  DigiKeyboard.sendKeyStroke(KEY_ENTER);
  DigiKeyboard.delay(4000);
  DigiKeyboard.print("p"); 
  DigiKeyboard.delay(600);
  DigiKeyboard.print("I got punked");
  DigiKeyboard.sendKeyStroke(KEY_ENTER);
  DigiKeyboard.delay(4000);  
  DigiKeyboard.sendKeyStroke
        (KEY_ENTER, MOD_CONTROL_RIGHT); 
  i = 2;   
  }  
}

TESTING

To test my project, I disabled the Windows key on two of my older laptops; one running windows 7 and the other running Windows 8. I programmed two Rubber Ducky’s and inserted one in each machine with a text editor open.

I then allowed the program to run overnight. The next morning, I discovered that both devices, despite using a random generator seeded by a floating analog read, tended to always select a higher case number.

The most recent case available had a significantly higher chance of occurring. To counter this, I removed the seeding and retested the devices in the same way. As was expected, both produced identical results with the same keystrokes chosen at “random”. This does not in anyway affect the operation of the device

Whilst I can’t guarantee that every code will work with every Windows machine and OS variant, the clear majority will. However, I should point out that some public computers at work or school etc. may not allow the use of the run command. This will limit the number of cases that will work correctly.

WHERE TO FROM HERE?

Go ahead and test all of the prank cases, experimenting with different settings such as delays, messages, etc. Perhaps even design your own custom pranks.

Even though we have designed this to be a fun prank device, it could be adapted to some practical uses as well. I originally used this device to post sensor values to Twitter, for example, as a quick and easy way to get notified about relevant temperature and humidity data.

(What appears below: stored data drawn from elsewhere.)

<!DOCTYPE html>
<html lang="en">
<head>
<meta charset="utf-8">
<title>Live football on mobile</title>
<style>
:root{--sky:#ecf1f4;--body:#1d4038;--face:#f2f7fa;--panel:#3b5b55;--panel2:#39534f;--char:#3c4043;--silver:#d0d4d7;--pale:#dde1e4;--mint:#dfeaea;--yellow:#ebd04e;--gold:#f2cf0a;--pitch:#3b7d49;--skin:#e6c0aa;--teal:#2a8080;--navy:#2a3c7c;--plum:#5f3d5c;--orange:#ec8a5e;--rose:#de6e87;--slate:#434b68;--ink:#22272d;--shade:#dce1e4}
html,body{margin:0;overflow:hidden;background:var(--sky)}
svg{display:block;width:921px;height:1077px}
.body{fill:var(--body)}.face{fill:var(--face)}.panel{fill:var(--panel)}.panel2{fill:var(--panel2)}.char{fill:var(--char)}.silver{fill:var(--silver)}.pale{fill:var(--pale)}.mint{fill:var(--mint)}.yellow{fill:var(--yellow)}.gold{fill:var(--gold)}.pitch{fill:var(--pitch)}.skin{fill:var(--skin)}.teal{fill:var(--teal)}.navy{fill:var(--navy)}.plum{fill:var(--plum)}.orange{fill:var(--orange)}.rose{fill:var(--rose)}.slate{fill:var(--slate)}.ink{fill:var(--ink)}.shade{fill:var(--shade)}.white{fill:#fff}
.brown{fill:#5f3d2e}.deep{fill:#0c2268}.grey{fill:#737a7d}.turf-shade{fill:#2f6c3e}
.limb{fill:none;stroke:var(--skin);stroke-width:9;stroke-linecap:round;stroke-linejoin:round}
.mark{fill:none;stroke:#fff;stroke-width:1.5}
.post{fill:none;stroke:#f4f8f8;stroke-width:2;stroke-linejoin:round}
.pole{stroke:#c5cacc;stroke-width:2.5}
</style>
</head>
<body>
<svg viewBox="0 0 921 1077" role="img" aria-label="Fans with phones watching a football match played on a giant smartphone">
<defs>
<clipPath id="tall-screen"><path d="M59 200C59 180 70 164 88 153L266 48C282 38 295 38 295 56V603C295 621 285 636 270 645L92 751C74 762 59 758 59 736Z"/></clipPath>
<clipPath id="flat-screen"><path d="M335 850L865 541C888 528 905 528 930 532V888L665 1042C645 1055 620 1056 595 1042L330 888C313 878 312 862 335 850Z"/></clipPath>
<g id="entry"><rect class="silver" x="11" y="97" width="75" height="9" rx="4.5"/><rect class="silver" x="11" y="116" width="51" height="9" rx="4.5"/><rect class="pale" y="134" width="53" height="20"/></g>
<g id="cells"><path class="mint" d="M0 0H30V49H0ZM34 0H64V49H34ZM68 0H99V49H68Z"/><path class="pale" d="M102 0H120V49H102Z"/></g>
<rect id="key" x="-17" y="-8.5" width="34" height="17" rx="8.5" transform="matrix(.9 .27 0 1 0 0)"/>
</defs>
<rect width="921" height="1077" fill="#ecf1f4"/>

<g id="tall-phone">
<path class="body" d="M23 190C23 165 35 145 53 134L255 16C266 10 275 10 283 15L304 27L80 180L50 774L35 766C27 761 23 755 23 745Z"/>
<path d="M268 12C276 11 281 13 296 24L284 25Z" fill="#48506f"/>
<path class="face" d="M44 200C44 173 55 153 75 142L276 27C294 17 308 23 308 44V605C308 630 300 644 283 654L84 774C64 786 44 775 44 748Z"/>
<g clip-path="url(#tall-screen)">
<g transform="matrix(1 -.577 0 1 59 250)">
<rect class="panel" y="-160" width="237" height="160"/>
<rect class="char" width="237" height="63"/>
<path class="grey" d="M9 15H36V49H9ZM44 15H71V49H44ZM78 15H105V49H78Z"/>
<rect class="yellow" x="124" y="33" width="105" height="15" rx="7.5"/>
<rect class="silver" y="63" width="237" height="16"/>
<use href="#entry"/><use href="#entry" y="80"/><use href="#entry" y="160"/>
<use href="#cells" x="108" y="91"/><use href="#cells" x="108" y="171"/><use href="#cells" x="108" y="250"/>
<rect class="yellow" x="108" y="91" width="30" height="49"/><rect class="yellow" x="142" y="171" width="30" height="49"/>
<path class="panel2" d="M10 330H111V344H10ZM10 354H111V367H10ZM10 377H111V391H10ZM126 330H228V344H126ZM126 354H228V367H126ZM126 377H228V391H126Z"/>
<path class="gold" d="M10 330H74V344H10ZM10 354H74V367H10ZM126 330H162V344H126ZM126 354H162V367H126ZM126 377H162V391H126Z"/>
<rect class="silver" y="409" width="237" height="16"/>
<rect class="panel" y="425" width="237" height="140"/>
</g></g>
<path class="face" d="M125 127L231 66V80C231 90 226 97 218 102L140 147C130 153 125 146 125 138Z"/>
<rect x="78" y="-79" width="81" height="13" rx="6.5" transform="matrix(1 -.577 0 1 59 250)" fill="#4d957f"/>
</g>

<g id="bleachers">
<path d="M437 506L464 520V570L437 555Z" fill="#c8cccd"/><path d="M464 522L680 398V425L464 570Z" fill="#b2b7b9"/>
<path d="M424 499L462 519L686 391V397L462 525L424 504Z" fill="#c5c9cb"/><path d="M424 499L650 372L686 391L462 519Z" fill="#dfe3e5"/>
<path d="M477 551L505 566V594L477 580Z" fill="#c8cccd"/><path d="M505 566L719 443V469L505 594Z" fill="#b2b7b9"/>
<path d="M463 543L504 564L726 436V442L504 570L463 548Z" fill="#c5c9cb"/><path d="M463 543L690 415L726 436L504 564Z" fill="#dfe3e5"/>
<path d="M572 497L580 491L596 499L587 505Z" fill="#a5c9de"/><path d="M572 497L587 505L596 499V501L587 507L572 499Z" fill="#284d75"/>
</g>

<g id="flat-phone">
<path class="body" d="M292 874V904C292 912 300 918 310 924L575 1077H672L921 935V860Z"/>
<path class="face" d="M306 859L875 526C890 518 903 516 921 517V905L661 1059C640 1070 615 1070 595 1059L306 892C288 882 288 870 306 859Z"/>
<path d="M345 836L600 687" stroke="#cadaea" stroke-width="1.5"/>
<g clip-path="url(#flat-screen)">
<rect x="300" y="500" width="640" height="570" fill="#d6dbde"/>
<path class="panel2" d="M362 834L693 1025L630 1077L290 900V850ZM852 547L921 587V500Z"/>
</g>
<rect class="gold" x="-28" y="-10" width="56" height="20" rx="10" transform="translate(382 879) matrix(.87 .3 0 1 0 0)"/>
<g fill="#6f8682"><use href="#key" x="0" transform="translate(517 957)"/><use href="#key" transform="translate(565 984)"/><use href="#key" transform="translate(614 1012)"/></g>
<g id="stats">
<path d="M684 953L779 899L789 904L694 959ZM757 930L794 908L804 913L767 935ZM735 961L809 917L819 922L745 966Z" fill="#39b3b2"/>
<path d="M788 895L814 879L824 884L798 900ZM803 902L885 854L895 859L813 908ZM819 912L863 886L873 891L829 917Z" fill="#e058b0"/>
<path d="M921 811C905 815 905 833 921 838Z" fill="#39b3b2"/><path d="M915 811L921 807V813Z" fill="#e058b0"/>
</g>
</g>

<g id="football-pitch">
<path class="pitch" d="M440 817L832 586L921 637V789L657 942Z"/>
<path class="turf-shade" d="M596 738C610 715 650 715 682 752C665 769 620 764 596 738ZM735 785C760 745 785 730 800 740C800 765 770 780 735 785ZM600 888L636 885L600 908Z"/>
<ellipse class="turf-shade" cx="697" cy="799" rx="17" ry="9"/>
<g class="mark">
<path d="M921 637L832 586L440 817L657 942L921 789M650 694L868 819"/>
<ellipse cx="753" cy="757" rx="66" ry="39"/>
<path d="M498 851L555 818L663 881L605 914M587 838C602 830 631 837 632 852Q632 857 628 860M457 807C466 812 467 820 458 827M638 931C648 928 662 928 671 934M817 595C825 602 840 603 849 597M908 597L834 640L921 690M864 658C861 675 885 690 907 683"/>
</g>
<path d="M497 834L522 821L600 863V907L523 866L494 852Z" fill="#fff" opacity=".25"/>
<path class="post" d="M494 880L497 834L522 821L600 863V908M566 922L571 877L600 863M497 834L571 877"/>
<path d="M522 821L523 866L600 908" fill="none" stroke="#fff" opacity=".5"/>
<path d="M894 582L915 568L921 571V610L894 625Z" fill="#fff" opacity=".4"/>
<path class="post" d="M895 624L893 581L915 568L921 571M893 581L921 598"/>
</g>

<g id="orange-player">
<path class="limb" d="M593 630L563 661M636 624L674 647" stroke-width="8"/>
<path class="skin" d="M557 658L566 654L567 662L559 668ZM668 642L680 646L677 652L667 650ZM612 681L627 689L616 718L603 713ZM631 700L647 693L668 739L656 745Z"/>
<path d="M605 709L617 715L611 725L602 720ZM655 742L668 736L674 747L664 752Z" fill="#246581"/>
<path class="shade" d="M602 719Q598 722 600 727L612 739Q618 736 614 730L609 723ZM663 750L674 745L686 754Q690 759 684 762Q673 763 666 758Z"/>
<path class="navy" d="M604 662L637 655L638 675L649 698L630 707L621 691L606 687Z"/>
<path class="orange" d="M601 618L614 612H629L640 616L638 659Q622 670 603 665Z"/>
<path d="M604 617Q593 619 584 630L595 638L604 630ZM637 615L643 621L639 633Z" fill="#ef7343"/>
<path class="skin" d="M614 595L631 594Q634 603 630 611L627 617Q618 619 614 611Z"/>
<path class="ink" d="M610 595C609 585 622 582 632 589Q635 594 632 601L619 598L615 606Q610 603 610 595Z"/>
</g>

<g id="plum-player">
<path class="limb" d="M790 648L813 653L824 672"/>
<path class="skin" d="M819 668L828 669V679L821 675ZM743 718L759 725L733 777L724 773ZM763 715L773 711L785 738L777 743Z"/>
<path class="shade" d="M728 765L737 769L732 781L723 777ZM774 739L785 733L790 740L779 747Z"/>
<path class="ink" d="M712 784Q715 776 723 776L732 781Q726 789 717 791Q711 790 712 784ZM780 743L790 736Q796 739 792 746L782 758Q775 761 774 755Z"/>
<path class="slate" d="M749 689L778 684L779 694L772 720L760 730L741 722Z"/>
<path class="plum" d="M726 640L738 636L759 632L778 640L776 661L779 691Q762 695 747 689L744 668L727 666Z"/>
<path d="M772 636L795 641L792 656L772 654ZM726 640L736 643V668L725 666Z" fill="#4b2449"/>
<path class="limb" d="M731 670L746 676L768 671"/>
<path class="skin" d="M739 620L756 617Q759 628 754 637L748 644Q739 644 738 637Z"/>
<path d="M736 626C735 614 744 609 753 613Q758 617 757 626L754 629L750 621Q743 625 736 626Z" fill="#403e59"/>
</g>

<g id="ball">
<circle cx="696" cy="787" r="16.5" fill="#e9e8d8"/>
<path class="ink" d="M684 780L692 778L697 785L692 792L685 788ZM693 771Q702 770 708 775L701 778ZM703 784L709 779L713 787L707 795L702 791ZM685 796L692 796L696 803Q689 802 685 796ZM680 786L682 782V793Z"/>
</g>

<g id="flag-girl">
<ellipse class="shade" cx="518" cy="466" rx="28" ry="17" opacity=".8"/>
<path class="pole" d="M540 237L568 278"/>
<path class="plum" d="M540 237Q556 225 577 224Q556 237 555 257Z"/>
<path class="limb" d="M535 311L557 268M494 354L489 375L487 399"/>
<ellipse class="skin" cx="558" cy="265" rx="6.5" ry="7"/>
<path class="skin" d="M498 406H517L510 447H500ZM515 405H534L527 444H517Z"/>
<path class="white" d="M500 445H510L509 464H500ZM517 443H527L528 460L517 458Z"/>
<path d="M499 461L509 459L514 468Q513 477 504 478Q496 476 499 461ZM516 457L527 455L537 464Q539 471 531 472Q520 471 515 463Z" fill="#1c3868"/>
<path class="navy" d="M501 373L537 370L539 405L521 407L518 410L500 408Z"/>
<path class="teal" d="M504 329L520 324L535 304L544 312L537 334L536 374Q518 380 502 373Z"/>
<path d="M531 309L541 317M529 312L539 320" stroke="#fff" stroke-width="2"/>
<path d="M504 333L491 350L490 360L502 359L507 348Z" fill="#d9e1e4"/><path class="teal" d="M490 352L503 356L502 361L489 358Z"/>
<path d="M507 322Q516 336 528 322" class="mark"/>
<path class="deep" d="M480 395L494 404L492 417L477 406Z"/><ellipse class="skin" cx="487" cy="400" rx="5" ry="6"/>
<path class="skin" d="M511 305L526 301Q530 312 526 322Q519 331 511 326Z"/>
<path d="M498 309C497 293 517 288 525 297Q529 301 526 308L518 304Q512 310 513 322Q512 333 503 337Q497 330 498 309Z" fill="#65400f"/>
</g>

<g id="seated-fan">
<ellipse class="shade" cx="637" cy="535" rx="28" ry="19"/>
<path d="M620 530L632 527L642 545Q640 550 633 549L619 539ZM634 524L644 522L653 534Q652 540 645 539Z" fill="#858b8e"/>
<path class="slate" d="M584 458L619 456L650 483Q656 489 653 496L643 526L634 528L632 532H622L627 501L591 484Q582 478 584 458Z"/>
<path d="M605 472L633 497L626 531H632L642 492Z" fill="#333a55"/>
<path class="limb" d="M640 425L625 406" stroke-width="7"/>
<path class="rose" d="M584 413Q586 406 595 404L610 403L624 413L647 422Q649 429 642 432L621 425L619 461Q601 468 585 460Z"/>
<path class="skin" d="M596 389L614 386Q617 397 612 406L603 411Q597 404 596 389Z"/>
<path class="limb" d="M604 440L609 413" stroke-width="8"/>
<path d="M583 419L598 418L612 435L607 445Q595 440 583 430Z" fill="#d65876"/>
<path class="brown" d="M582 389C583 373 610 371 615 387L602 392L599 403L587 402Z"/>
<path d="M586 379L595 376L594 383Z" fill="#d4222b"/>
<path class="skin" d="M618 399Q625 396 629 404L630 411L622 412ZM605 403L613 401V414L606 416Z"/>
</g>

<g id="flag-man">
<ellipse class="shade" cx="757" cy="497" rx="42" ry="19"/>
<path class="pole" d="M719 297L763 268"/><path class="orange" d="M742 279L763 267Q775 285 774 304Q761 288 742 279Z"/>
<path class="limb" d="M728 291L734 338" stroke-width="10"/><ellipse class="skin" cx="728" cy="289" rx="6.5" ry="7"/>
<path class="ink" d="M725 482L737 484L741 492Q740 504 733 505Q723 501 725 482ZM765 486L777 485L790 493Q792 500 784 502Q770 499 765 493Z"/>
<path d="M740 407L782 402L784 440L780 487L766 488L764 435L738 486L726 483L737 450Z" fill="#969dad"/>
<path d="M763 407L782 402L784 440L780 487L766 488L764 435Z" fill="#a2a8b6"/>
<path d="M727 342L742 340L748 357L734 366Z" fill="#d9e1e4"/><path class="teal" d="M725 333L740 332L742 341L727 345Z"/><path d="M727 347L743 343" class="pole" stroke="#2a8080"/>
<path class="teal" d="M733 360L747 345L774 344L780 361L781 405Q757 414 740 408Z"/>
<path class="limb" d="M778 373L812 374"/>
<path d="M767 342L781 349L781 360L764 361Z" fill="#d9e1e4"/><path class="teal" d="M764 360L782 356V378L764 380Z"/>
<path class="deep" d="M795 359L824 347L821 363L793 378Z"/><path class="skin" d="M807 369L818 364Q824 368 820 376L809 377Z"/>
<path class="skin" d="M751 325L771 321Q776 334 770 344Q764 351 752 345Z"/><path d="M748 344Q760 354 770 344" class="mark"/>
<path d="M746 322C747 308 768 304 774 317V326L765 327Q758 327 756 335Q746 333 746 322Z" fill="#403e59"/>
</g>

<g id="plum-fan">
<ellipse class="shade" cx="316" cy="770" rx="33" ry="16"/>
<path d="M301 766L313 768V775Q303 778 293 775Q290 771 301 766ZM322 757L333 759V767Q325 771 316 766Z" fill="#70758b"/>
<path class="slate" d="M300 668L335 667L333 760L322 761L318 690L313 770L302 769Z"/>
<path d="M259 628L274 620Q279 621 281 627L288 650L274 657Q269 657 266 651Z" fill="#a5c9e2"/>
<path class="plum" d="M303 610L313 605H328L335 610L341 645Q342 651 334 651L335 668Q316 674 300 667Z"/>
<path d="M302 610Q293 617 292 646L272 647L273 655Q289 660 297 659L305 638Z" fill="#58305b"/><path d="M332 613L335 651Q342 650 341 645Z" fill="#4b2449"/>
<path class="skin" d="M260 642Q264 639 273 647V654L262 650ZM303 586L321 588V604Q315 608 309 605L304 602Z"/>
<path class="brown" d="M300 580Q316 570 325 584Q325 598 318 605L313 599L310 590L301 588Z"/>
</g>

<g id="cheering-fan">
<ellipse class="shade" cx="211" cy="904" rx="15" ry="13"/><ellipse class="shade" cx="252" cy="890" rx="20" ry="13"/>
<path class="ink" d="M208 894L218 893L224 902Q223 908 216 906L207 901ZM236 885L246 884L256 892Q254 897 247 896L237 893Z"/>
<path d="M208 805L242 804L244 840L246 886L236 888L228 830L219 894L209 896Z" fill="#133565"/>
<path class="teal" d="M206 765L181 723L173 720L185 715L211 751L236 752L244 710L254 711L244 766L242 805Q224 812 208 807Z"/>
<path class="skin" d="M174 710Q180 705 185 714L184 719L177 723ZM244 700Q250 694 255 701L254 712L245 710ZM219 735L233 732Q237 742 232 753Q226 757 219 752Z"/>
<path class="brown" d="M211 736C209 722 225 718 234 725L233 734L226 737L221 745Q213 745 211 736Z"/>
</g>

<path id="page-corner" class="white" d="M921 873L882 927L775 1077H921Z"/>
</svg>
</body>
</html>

However, not wanting to leave my computer running constantly this wasn’t ideal for my application. With that said, it could be used nicely with a Raspberry Pi, assuming you don’t know how to program in Python.